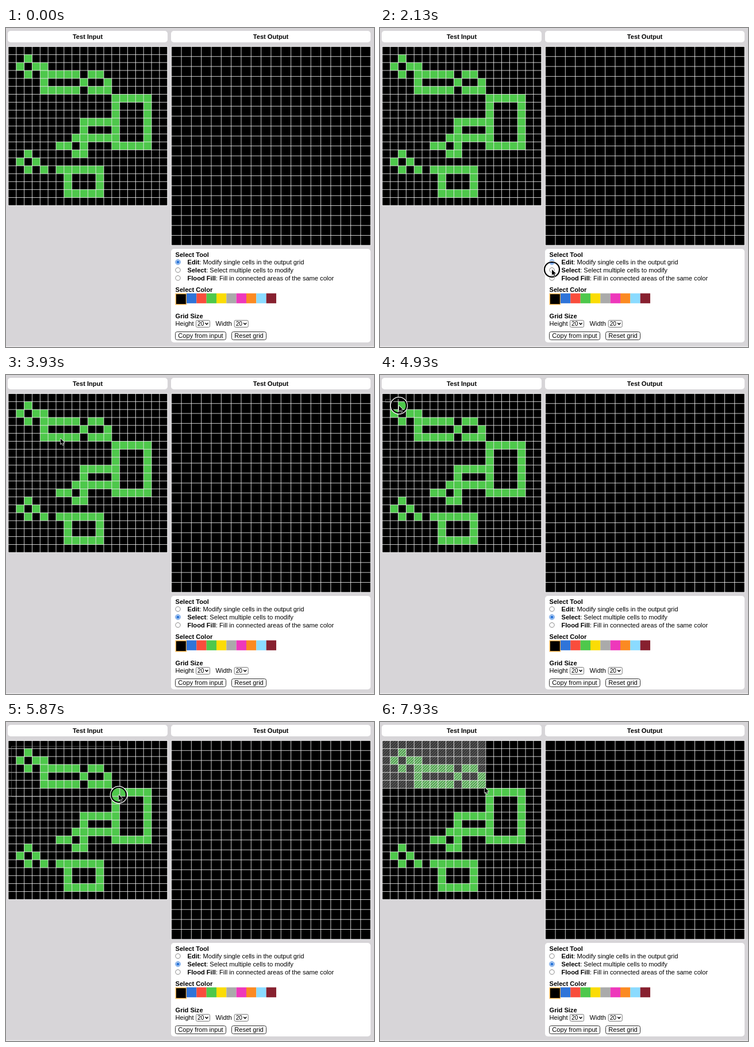
These frames come from a looping animation (640x556 px, 8 s). An HTML page with a canvas:

```html
<!DOCTYPE html>
<html lang="en">
<head>
<meta charset="utf-8">
<title>Grid editor</title>
<style>
  html, body { margin: 0; width: 100%; height: 100%; overflow: hidden; background: #d7d5d8; }
  canvas { display: block; }
</style>
</head>
<body>
<canvas id="stage" width="640" height="556"></canvas>
<script>
const ctx = document.getElementById('stage').getContext('2d');
const LOOP = 8000;
const FONT = '"Liberation Sans", Arial, sans-serif';
const GREEN = '#4ec84b';

const PATTERN = [
  '',
  '..#',
  '.#.##',
  '..#.#####.##',
  '....#....#..#',
  '....#####.###',
  '.............#####',
  '.............#...#',
  '.............#...#',
  '.........#####...#',
  '.........#...#...#',
  '........######...#',
  '......##.#...#####',
  '..#.....##',
  '.#.#',
  '..#.#.######',
  '.......#...#',
  '.......#...#',
  '.......#####'
];
const SWATCHES = ['#2f74d9', '#f94d3c', GREEN, '#fbdc05', '#aaaaaa', '#ee38bb', '#fb8a22', '#8bdbff', '#87202f'];
const TOOLS = [
  ['Edit', ': Modify single cells in the output grid'],
  ['Select', ': Select multiple cells to modify'],
  ['Flood Fill', ': Fill in connected areas of the same color']
];

// Pointer path: time, x, y
const PATH = [
  [900, 232, 360], [1070, 272, 417], [1250, 272, 417], [1900, 299, 421], [3000, 299, 421],
  [3930, 95, 111], [4600, 9, 42], [4760, 9, 42], [5400, 194, 130], [5530, 206, 136],
  [6300, 182, 114], [8000, 182, 114]
];
const DRAG_START = 4760, RELEASE = 7440;

function tangent(i, axis) {
  const a = PATH[i - 1], b = PATH[i], c = PATH[i + 1];
  if (!a || !c || (b[axis] - a[axis]) * (c[axis] - b[axis]) <= 0) return 0;
  return (c[axis] - a[axis]) / (c[0] - a[0]);
}

function pointerAt(t) {
  let i = 0;
  while (i < PATH.length - 2 && t >= PATH[i + 1][0]) i++;
  const a = PATH[i], b = PATH[i + 1], span = b[0] - a[0];
  const u = Math.max(0, Math.min(1, (t - a[0]) / span)), v = 1 - u;
  return [1, 2].map(k =>
    a[k] * (1 + 2 * u) * v * v + b[k] * u * u * (3 - 2 * u) +
    span * u * v * (tangent(i, k) * v - tangent(i + 1, k) * u));
}

function rect(x, y, w, h, color) {
  ctx.fillStyle = color;
  ctx.fillRect(x, y, w, h);
}

function box(x, y, w, h, radius, fill, stroke) {
  ctx.beginPath();
  ctx.roundRect(x, y, w, h, radius);
  ctx.fillStyle = fill;
  ctx.fill();
  if (stroke) {
    ctx.strokeStyle = stroke;
    ctx.lineWidth = 1;
    ctx.stroke();
  }
}

function circle(x, y, r, color, width) {
  ctx.beginPath();
  ctx.arc(x, y, r, 0, 7);
  ctx.fillStyle = ctx.strokeStyle = color;
  ctx.lineWidth = width;
  width ? ctx.stroke() : ctx.fill();
}

// Returns the x where the text ends
function text(str, x, y, { bold = false, size = 11.1, align = 'left' } = {}) {
  ctx.font = `${bold ? 'bold ' : ''}${size}px ${FONT}`;
  ctx.textAlign = align;
  ctx.fillStyle = '#000';
  ctx.fillText(str, x, y);
  return x + ctx.measureText(str).width;
}

// x and y are the centres of the first grid lines
function grid(x, y, step, pattern, selection) {
  const size = step * 20;
  rect(x, y, size, size, '#000');
  pattern.forEach((row, r) => [...row].forEach((cell, c) => {
    if (cell === '#') rect(x + c * step, y + r * step, step, step, GREEN);
  }));
  if (selection) hatch(x, y, selection[0] * step, selection[1] * step);
  ctx.beginPath();
  for (let i = 0; i <= 20; i++) {
    const d = i * step;
    ctx.moveTo(x + d, y - .5);
    ctx.lineTo(x + d, y + size + .5);
    ctx.moveTo(x - .5, y + d);
    ctx.lineTo(x + size + .5, y + d);
  }
  ctx.strokeStyle = 'rgba(255,255,255,.8)';
  ctx.lineWidth = 1;
  ctx.stroke();
}

function hatch(x, y, w, h) {
  ctx.save();
  ctx.beginPath();
  ctx.rect(x, y, w, h);
  ctx.clip();
  rect(x, y, w, h, 'rgba(255,255,255,.33)');
  ctx.beginPath();
  for (let dx = -h; dx < w; dx += 4.61) {
    ctx.moveTo(x + dx, y + h);
    ctx.lineTo(x + dx + h, y);
  }
  ctx.strokeStyle = 'rgba(0,0,0,.5)';
  ctx.lineWidth = 1.1;
  ctx.stroke();
  ctx.restore();
}

function radio(y, checked) {
  circle(299, y, 4.2, checked ? '#2b76d9' : '#858585', 1);
  if (checked) circle(299, y, 2.7, '#2b76d9');
}

function dropdown(label, x, boxX) {
  text(label, x, 519);
  box(boxX + .5, 509.5, 24, 12, 2, '#fff', '#777');
  text('20', boxX + 3, 519, { size: 10.2 });
  ctx.beginPath();
  ctx.moveTo(boxX + 16.5, 514);
  ctx.lineTo(boxX + 19, 516.8);
  ctx.lineTo(boxX + 21.5, 514);
  ctx.strokeStyle = '#000';
  ctx.lineWidth = 1.4;
  ctx.stroke();
}

function button(label, x, w) {
  box(x + .5, 529.5, w, 14, 3, '#fff', '#333');
  text(label, x + .5 + w / 2, 540, { size: 11.1, align: 'center' });
}

function panel(tool) {
  box(287, 385, 347, 163, 5, '#fff');
  text('Select Tool', 294.5, 399, { bold: true });
  TOOLS.forEach(([name, hint], i) => {
    const y = 408 + i * 13.9;
    radio(y, i === tool);
    text(hint, text(name, 315.5, y + 4.3, { bold: true }), y + 4.3);
  });
  text('Select Color', 294.5, 460, { bold: true });
  SWATCHES.forEach((color, i) => rect(314 + i * 17.33, 462.5, 17.33, 17.3, color));
  rect(294.5, 462.5, 19.5, 20, '#f0b450');
  rect(296, 464, 16.8, 17, '#000');
  text('Grid Size', 294.5, 506, { bold: true });
  dropdown('Height', 294.5, 330);
  dropdown('Width', 364.6, 396.7);
  button('Copy from input', 294, 88);
  button('Reset grid', 392, 60);
}

function pointer(x, y) {
  ctx.beginPath();
  [[0, 0], [0, 9.8], [2.3, 7.7], [3.8, 11.3], [5.5, 10.6], [3.9, 7.2], [7, 7]]
    .forEach(([dx, dy]) => ctx.lineTo(x + dx, y + dy));
  ctx.closePath();
  ctx.lineJoin = 'round';
  ctx.strokeStyle = '#fff';
  ctx.lineWidth = 1.4;
  ctx.stroke();
  ctx.fillStyle = '#000';
  ctx.fill();
}

function marquee(t) {
  const [x0, y0] = pointerAt(DRAG_START);
  const [x, y] = pointerAt(Math.max(DRAG_START, t - 66));
  ctx.setLineDash([1, 1]);
  ctx.strokeStyle = '#858585';
  ctx.lineWidth = 1;
  ctx.strokeRect(x0 + .5, y0 + .5, Math.round(x - x0), Math.round(y - y0));
  ctx.setLineDash([]);
}

function draw(t) {
  rect(0, 0, 640, 556, '#d7d5d8');
  rect(0, 554.5, 640, 1.5, '#ebeaec');
  box(3, 5, 278, 20, 5, '#fff');
  box(287, 5, 347, 20, 5, '#fff');
  text('Test Input', 142, 19, { bold: true, align: 'center' });
  text('Test Output', 460.5, 19, { bold: true, align: 'center' });
  grid(3.95, 32.5, 13.84, PATTERN, t >= RELEASE && [13, 6]);
  grid(287.7, 32.4, 17.32, []);
  panel(t < 2200 ? 0 : 1);

  if (t >= DRAG_START && t < RELEASE) marquee(t);
  if (t < PATH[0][0]) return;
  const [x, y] = pointerAt(t);
  if ((t >= 2000 && t < 2260) || (t >= 4690 && t < 7560)) {
    circle(x, y, 14.4, '#fff', 1.8);
    circle(x, y, 13, '#000', 2.2);
  }
  pointer(x, y);
}

function tick() {
  draw(performance.now() % LOOP);
  requestAnimationFrame(tick);
}
tick();
</script>
</body>
</html>
```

Task details
Look over the material above and report each line holding "strokeStyle".

Output of the task
    ctx.strokeStyle = stroke;
  ctx.fillStyle = ctx.strokeStyle = color;
  ctx.strokeStyle = 'rgba(255,255,255,.8)';
  ctx.strokeStyle = 'rgba(0,0,0,.5)';
  ctx.strokeStyle = '#000';
  ctx.strokeStyle = '#fff';
  ctx.strokeStyle = '#858585';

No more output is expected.